There is no question that these were SSS patients; 59% had syncope, 42% had brady-tachycardia syndrome, and 87% had prolonged sinus node recovery times. Most such patients would receive a pacemaker. The uncontrolled reports that theophylline helped SSS patients suggested that pacemaker placement may be avoidable. This study shows that only heart failure incidence was reduced by theophylline, but heart failure was also reduced by pacemaker placement. The reduction in heart failure by pacing is probably related to increased heart rate and possibly preserved atrioventricular synchrony. Theophylline also increased heart rate (range 42-64 vs 38-51 bpm pre; P < 0.001), which may explain its benefit. Also, theophylline is a mild positive inotropic agent, but studies with other positive inotropes have shown increased mortality in heart failure patients. This trial was underpowered to evaluate mortality. Interestingly, atrial arrhythmias were not more frequent on theophylline, but 11% of the patients dropped out of this group due to side effects of theophylline. In my experience, this is low at the doses used (average 550 mg/d in 2 divided doses).

Other findings of interest included the lack of effect of either therapy on preventing atrial tachyarrhythmias and thromboemboli as compared to control. Overall, chronic atrial fibrillation occurred in about 10%, paro- xysmal tachyarrhythmias in 25%, and thromboemboli in 5-10%. Also, minor symptoms improved in all three groups possibly because of a spontaneous increase in heart rate observed in the control group (44-51 bpm; P < 0.002). This finding is unexplained but argues for conservative therapy in those with only minor symptoms and no syncope. The authors’ conclusion that a pacemaker is indicated for SSS patients with syncope is solid, as is conservative therapy for those with minor symptoms. The role of theophylline therapy is less clear. The only role I see for it is the SSS patient with bradycardic symptoms or heart failure unresponsive to standard therapy who does not want a pacemaker. Finally, it should be noted that the results of this study do not apply to patients with severe SSS—a heart rate of less than 30 or more than three-second pauses.

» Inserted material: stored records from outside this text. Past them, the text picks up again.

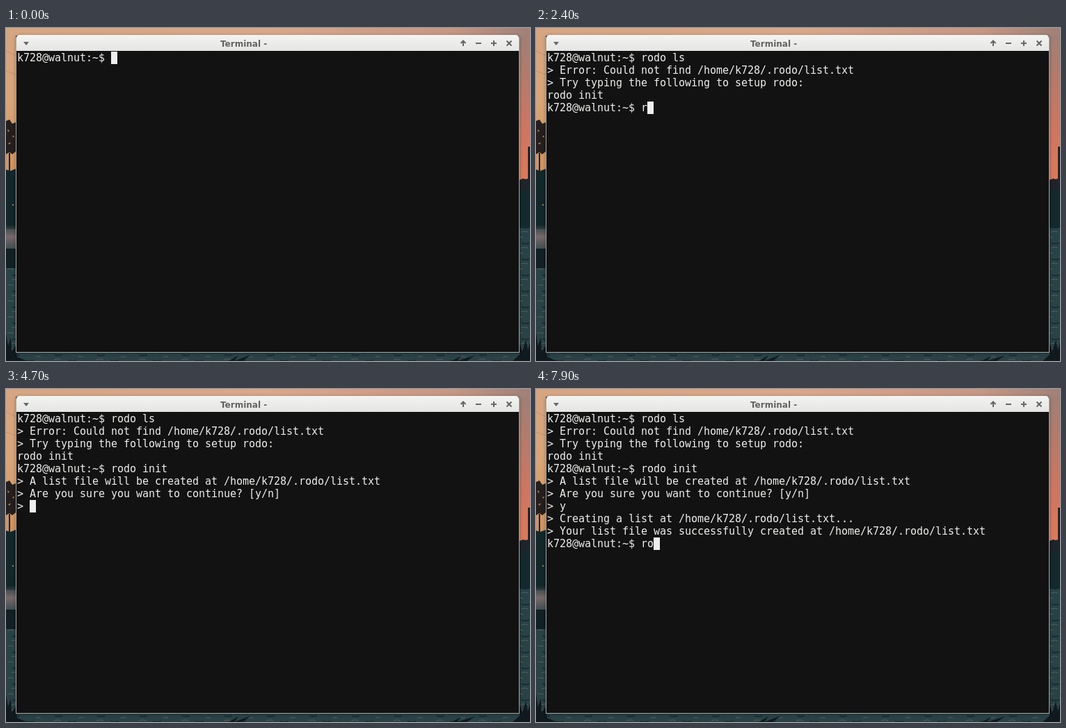
These frames come from a looping animation (753 px wide and 480 px high, 8000 ms). An HTML page:

```html
<!DOCTYPE html>
<html lang="en">
<head>
<meta charset="utf-8">
<title>Terminal</title>
<style>
  html, body { margin: 0; width: 100%; height: 100%; overflow: hidden; background: #142529; }
  #stage { position: relative; width: 753px; height: 480px; overflow: hidden; }
  svg { position: absolute; left: 0; top: 0; }
  #window {
    position: absolute; left: 14px; top: 10px; width: 722px; height: 457px;
    border: solid #a3a7a6; border-width: 0 1px 1px; border-radius: 5px 5px 0 0;
    background: #121212; box-shadow: 0 1px 5px rgba(0, 0, 0, .3); overflow: hidden;
  }
  #bar { height: 23px; background: linear-gradient(#f3f4f2, #e5e6e3); }
  #title {
    position: absolute; left: 308px; top: 16px; white-space: pre;
    font: bold 12px/14px "DejaVu Sans", sans-serif; color: #62625f;
  }
  #screen {
    position: absolute; left: 16px; top: 34px; margin: 0;
    font: 15px/18px "DejaVu Sans Mono", monospace;
    letter-spacing: calc(9px - 1ch); color: #eeeeec;
  }
  #cursor { position: absolute; left: 16px; top: 34px; width: 9px; height: 18px; background: #eeeeec; }
</style>
</head>
<body>
<div id="stage">
  <svg width="753" height="480">
    <defs>
      <linearGradient id="top">
        <stop offset="0" stop-color="#d6a582"/><stop offset=".5" stop-color="#d9a78b"/>
        <stop offset=".85" stop-color="#c69784"/><stop offset="1" stop-color="#a08078"/>
      </linearGradient>
      <linearGradient id="west" x2="0" y2="1">
        <stop offset="0" stop-color="#d6a481"/><stop offset=".5" stop-color="#d9a577"/>
        <stop offset="1" stop-color="#d0915e"/>
      </linearGradient>
      <linearGradient id="east" x2="0" y2="1">
        <stop offset="0" stop-color="#9c8078"/><stop offset=".3" stop-color="#b27b6d"/>
        <stop offset=".65" stop-color="#cd7662"/><stop offset="1" stop-color="#db7a5b"/>
      </linearGradient>
      <linearGradient id="water" x2="0" y2="1">
        <stop offset="0" stop-color="#1a3034"/><stop offset=".4" stop-color="#264347"/>
        <stop offset="1" stop-color="#2a4246"/>
      </linearGradient>
      <linearGradient id="glow" x2="0" y2="1">
        <stop offset="0" stop-color="#77686a" stop-opacity="0"/>
        <stop offset=".4" stop-color="#77686a"/>
        <stop offset="1" stop-color="#77686a" stop-opacity="0"/>
      </linearGradient>
      <pattern id="ripple" width="61" height="23" patternUnits="userSpaceOnUse">
        <path d="M2 3q4-2 9 0M20 8q5-2 13 0M43 14q3-1 7 0M8 18q6-2 10 0M50 5q4-1 8 0" fill="none" stroke="#8a7272" stroke-opacity=".5"/>
        <path d="M9 11q5 2 11 0M33 4q4 1 9 0M28 19q5 2 12 0M49 21q4-1 7 0" fill="none" stroke="#0f1f23" stroke-opacity=".6" stroke-width="2"/>
      </pattern>
    </defs>
    <rect width="753" height="480" fill="url(#water)"/>
    <rect width="14" height="210" fill="url(#west)"/>
    <rect x="737" width="16" height="225" fill="url(#east)"/>
    <rect width="753" height="11" fill="url(#top)"/>
    <path d="M0 33l14 7M0 62l14 5" stroke="#a87d68" stroke-opacity=".5"/>
    <path d="M0 134l5-2 4 6 5-2v42l-5 4-4-3-5 3z" fill="#241f1d"/>
    <path d="M2 146l3 2-2 2zM9 156l3-1-1 3zM3 166l4-1-2 3z" fill="#b98358"/>
    <path d="M4 180h2v30H4z" fill="#241f1d"/>
    <path d="M0 204l6 2 8-3v87H0z" fill="#12272a"/>
    <circle cx="10" cy="255" r="1" fill="#d99a60"/>
    <rect y="284" width="14" height="42" fill="url(#glow)"/>
    <path d="M0 318h14v28H0z" fill="#102024"/>
    <path d="M738 219l5-2 4 1 3-1v-46h3v65h-15z" fill="#1f242a"/>
    <path d="M738 234h15v54h-15z" fill="#14292d"/>
    <rect y="346" width="14" height="134" fill="url(#ripple)"/>
    <rect x="738" y="288" width="15" height="192" fill="url(#ripple)"/>
    <rect y="467" width="753" height="13" fill="url(#ripple)"/>
    <path d="M0 480V440l3 18 4-12 1 20 6-8 2 16 14 6zM320 480l14-8-6 8 24-9-12 9zM640 480l14-7-6 7 26-8-12 8zM728 480l10-9v-16l4 11 5-16 3 14 3-10v26z" fill="#101a1e"/>
  </svg>

  <div id="window"><div id="bar"></div></div>
  <div id="title">Terminal -</div>
  <svg width="753" height="34" fill="none" stroke="#666663" stroke-width="2">
    <path d="M25 20h8l-4 5z" fill="#666663" stroke="none"/>
    <path d="M657 26v-7M653.5 22l3.5-3.5 3.5 3.5M675 22h8M697 22h8M701 18v8M719.5 18.5l7 7M726.5 18.5l-7 7"/>
  </svg>

  <pre id="screen"></pre>
  <div id="cursor"></div>
</div>

<script>
  const LOOP = 8000, CELL = 9, ROW = 18;
  const prompt = 'k728@walnut:~$ ';
  const file = '/home/k728/.rodo/list.txt';
  const screen = document.getElementById('screen');
  const cursor = document.getElementById('cursor');

  const output = [];
  const print = (time, text) => output.push({ time, text });
  const type = (time, text) => [...text].forEach((key, i) => print(time + i * 100, key));

  print(0, prompt);
  type(300, 'rodo ls');
  print(1400, '\n');
  print(1600, `> Error: Could not find ${file}\n> Try typing the following to setup rodo:\nrodo init\n${prompt}`);
  type(2400, 'r');
  type(2600, 'o');
  type(2800, 'do');
  type(3600, ' ');
  type(4000, 'ini');
  type(4400, 't\n');
  print(4700, `> A list file will be created at ${file}\n> Are you sure you want to continue? [y/n]\n> `);
  type(5800, 'y');
  print(6100, `\n> Creating a list at ${file}...\n> Your list file was successfully created at ${file}\n${prompt}`);
  type(7800, 'ro');

  let shown;
  function draw(now) {
    const t = now % LOOP;
    const text = output.filter(o => o.time <= t).map(o => o.text).join('');
    if (text !== shown) {
      const lines = text.split('\n');
      const row = lines.length - 1;
      screen.textContent = shown = text;
      cursor.style.transform = `translate(${lines[row].length * CELL}px, ${row * ROW}px)`;
    }
    requestAnimationFrame(draw);
  }
  draw(0);
</script>
</body>
</html>
```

Severe SSS patients need a pacemaker. (Dr. Crawford is Chief, Division of Cardiology, University of New Mexico, Albuquerque, NM.)